Each line below that carries the string "fill" must appear in the answer.

◆ **Given information**:
^^^^
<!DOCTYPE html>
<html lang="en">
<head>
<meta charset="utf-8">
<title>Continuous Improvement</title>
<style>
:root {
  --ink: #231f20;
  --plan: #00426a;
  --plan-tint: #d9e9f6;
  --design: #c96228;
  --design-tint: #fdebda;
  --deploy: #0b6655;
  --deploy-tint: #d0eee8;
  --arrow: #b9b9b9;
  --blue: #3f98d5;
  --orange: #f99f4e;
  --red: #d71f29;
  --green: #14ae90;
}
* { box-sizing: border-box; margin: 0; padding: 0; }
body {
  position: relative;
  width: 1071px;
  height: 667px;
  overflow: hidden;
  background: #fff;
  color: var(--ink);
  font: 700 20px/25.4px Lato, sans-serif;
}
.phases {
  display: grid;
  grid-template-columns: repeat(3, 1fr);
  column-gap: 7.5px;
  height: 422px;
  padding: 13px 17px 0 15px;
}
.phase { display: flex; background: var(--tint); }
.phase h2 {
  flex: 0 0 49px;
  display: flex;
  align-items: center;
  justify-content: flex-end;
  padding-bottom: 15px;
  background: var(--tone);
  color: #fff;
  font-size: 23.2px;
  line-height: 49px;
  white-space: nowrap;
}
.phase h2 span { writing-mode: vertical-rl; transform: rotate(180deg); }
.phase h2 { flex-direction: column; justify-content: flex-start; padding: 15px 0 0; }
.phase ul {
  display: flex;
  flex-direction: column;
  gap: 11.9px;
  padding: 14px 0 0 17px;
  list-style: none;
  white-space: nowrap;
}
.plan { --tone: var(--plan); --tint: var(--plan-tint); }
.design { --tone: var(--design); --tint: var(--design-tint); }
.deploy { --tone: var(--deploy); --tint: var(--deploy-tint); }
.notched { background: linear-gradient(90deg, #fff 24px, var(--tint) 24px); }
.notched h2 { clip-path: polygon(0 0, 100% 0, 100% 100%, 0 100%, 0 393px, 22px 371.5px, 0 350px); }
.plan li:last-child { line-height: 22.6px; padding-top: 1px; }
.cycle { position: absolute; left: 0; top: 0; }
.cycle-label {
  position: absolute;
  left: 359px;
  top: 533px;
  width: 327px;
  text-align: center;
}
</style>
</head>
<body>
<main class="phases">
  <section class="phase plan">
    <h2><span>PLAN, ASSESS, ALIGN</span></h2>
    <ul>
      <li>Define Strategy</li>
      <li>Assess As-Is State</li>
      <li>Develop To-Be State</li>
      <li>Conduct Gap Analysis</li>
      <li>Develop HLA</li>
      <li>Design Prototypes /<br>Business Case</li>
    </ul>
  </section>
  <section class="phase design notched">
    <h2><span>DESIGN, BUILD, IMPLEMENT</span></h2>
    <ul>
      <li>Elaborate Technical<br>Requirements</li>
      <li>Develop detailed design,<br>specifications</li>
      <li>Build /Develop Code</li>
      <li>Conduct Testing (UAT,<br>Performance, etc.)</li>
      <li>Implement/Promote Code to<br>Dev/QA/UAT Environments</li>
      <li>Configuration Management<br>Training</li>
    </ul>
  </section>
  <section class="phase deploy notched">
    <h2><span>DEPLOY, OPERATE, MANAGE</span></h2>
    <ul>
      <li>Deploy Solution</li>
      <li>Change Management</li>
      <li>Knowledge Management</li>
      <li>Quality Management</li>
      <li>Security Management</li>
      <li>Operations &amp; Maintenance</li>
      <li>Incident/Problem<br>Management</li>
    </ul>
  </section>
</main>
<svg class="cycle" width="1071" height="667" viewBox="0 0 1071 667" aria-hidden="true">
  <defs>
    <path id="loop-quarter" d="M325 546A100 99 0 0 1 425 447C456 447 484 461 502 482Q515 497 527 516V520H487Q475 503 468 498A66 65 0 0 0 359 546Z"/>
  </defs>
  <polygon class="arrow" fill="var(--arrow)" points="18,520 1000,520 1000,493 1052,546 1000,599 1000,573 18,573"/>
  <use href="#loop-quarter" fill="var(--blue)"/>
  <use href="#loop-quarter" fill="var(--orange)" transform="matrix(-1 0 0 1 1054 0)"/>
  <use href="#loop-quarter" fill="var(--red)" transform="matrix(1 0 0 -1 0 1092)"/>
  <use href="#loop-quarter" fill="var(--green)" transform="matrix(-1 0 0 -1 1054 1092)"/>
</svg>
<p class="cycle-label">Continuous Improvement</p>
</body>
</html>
^^^^
◆ **Task response**:
  <polygon class="arrow" fill="var(--arrow)" points="18,520 1000,520 1000,493 1052,546 1000,599 1000,573 18,573"/>
  <use href="#loop-quarter" fill="var(--blue)"/>
  <use href="#loop-quarter" fill="var(--orange)" transform="matrix(-1 0 0 1 1054 0)"/>
  <use href="#loop-quarter" fill="var(--red)" transform="matrix(1 0 0 -1 0 1092)"/>
  <use href="#loop-quarter" fill="var(--green)" transform="matrix(-1 0 0 -1 1054 1092)"/>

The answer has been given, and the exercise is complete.